On TV, someone is selling the idea of buying by way of a happy family by way of a cleaning product. I want—, I say. Then your mouth on my mouth. Your mouth on my belly. And then. I was never good at being a girl. All those hands made dirty work. Once, my grandmother scooped the Tennessee soil, put it in my mouth. It tasted true. I wanted more. In my steepled city steeped in song, I pitied that christian god his labor. He made marrow and astonishment of us. We made bludgeon of him, bland bread of his son. My neighbor used to be a missionary. Now he spends days painting a bird pecking at the eyeballs of a dead girl. In the painting, you can only see the bird. See how the artist probes the light so the feathers shimmer. Beautiful, the TV mother says to each guest as the house burns down. She sashays through the parlor, stopping to nibble on a stuffed mushroom, dab sweat from the brow of a dignitary. Everything is a metaphor until the body abuts it. Even then. Metaphor with blood. Metaphor with teeth. Metaphor with epinephrine. I name each blow desire. Look how your hand revises my form. Extraordinary ability. Prodigal child. You leave and take your weather with you. I take your language to polish my wound, but rarely do I dare to mean anything at all. A poem is evidence of nothing. You cannot prosecute with a poem. I thought your violence made me good. I thought your desire made me beautiful though the signs chirping wanted all had your face. Maybe you’ve named me innocent after living so long in my mouth. I, for one, always fall in love with the person holding the pen. What will you bring me when I tell you what I’ve done? Lobster, slant of light, doilied petition, blond girl playing scales on the violin? Oh, I will reach right through her. I will extract her best music.

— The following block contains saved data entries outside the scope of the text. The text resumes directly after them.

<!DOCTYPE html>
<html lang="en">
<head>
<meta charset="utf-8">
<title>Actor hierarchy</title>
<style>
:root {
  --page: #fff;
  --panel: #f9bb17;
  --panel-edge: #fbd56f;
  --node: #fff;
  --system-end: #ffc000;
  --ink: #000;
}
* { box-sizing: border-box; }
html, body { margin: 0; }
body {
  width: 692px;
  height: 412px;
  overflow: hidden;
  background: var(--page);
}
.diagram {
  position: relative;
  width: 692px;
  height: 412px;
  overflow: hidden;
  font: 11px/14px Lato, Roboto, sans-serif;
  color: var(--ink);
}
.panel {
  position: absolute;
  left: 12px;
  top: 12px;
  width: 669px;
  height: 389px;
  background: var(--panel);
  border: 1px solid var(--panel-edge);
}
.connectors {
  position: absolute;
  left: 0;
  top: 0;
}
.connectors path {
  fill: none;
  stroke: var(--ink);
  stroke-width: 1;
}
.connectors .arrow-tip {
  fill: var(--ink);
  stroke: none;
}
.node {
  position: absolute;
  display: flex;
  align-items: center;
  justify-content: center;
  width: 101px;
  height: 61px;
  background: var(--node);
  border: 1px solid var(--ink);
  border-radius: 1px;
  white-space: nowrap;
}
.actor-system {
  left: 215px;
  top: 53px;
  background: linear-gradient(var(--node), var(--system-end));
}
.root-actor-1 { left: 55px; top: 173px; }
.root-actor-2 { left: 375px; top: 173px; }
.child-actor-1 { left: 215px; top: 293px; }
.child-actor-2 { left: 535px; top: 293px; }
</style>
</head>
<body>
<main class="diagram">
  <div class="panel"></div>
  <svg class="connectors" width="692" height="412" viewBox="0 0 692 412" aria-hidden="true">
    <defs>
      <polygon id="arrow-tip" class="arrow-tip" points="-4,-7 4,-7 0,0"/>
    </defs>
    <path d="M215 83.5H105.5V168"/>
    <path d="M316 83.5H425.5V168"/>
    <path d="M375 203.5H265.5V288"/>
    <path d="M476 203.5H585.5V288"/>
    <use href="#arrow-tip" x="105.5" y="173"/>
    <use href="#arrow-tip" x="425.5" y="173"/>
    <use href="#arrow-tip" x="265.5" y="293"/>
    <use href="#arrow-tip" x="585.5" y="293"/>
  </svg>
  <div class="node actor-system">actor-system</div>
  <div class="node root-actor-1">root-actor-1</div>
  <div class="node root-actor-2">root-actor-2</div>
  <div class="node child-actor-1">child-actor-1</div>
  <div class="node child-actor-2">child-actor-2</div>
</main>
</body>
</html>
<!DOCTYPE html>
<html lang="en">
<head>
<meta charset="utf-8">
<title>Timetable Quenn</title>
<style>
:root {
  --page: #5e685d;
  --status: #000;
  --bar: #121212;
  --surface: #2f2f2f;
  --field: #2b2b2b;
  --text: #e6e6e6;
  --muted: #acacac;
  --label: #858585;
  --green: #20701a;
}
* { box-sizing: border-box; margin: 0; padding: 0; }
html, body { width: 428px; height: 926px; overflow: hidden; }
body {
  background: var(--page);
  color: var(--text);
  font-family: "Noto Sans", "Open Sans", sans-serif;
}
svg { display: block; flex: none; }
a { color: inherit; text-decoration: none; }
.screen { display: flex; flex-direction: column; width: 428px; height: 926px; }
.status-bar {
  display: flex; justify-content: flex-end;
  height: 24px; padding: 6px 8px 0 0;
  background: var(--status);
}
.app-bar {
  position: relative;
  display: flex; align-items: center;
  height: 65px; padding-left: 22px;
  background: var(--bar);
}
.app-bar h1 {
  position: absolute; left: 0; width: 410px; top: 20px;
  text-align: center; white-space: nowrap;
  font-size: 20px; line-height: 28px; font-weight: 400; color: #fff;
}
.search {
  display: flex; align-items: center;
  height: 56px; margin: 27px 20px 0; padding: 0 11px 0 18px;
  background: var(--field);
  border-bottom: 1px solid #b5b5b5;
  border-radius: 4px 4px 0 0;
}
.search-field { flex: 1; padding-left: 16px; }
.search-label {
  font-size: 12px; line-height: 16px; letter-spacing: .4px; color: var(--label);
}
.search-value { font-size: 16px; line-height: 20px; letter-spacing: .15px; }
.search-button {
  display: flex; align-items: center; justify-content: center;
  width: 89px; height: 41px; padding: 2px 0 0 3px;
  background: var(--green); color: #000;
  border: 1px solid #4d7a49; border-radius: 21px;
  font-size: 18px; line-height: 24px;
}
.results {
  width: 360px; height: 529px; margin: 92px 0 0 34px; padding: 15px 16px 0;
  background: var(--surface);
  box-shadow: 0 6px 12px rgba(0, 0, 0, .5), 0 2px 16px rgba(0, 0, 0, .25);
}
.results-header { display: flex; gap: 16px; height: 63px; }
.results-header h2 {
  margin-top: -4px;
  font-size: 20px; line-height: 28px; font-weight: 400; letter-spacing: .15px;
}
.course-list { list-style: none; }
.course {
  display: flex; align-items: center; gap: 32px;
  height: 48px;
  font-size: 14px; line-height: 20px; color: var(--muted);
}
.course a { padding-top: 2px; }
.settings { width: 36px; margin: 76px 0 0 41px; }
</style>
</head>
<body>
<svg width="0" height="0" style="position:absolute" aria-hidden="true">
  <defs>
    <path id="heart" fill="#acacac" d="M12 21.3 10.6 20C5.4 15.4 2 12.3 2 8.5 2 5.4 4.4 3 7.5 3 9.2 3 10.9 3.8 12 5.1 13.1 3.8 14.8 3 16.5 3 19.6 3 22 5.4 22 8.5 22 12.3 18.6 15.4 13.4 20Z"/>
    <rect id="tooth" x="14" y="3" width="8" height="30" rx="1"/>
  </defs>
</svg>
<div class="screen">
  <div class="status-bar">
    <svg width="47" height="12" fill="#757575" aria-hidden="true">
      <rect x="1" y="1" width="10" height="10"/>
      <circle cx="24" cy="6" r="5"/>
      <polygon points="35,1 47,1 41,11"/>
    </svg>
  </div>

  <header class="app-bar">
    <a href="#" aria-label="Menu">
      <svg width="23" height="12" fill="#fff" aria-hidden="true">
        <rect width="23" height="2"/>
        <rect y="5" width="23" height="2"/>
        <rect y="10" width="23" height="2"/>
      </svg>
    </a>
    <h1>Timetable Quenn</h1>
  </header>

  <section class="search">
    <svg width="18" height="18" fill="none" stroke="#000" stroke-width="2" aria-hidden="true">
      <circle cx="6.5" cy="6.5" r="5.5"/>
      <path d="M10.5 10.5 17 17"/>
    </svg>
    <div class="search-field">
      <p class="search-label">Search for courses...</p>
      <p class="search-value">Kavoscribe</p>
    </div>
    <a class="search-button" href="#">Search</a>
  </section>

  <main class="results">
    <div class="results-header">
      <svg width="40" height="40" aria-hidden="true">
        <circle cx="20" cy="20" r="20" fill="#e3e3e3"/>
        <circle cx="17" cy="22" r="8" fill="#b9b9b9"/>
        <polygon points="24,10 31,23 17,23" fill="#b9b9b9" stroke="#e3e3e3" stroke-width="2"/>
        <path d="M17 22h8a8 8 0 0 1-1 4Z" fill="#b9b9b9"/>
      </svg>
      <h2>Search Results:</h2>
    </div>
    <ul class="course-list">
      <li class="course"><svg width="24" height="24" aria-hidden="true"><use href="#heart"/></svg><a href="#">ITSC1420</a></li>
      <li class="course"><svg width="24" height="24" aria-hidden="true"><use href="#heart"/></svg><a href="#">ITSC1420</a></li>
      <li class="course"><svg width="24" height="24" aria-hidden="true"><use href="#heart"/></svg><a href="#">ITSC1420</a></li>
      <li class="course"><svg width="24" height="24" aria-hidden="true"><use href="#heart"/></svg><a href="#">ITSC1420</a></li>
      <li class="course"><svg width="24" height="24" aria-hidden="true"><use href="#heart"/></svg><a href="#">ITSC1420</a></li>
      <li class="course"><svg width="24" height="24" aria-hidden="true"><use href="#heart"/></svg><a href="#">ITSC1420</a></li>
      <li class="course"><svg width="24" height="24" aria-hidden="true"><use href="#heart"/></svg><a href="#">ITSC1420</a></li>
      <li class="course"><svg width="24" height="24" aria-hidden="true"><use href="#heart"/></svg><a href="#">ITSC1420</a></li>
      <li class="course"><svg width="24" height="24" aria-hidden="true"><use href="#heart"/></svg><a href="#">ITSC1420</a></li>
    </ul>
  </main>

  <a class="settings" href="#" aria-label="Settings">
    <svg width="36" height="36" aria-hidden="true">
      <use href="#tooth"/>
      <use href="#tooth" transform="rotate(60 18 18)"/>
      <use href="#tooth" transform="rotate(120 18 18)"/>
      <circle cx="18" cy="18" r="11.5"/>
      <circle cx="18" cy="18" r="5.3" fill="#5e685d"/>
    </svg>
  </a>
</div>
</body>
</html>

Copyright © 2018 by Claire Schwartz. Originally published in Poem-a-Day on August 10, 2018, by the Academy of American Poets.
And then smelling it, feeling it before the sound even reaches him, he kneels at cliff’s edge and for the first time, turns his head toward the now visible falls that gush over a quarter- mile of uplifted sheet- granite across the valley and he pauses, lowering his eyes for a moment, unable to withstand the tranquility—vast, unencumbered, terrifying, and primal. That naked river enthroned upon the massif altar, bowed cypresses congregating on both sides of sun-gleaming rock, a rip in the fabric of the ongoing forest from which rises— as he tries to stand, tottering, half- paralyzed—a shifting rainbow volatilized by ceaseless explosion.
Copyright © 2018 by Forrest Gander. Originally published in Poem-a-Day on August 8, 2018, by the Academy of American Poets.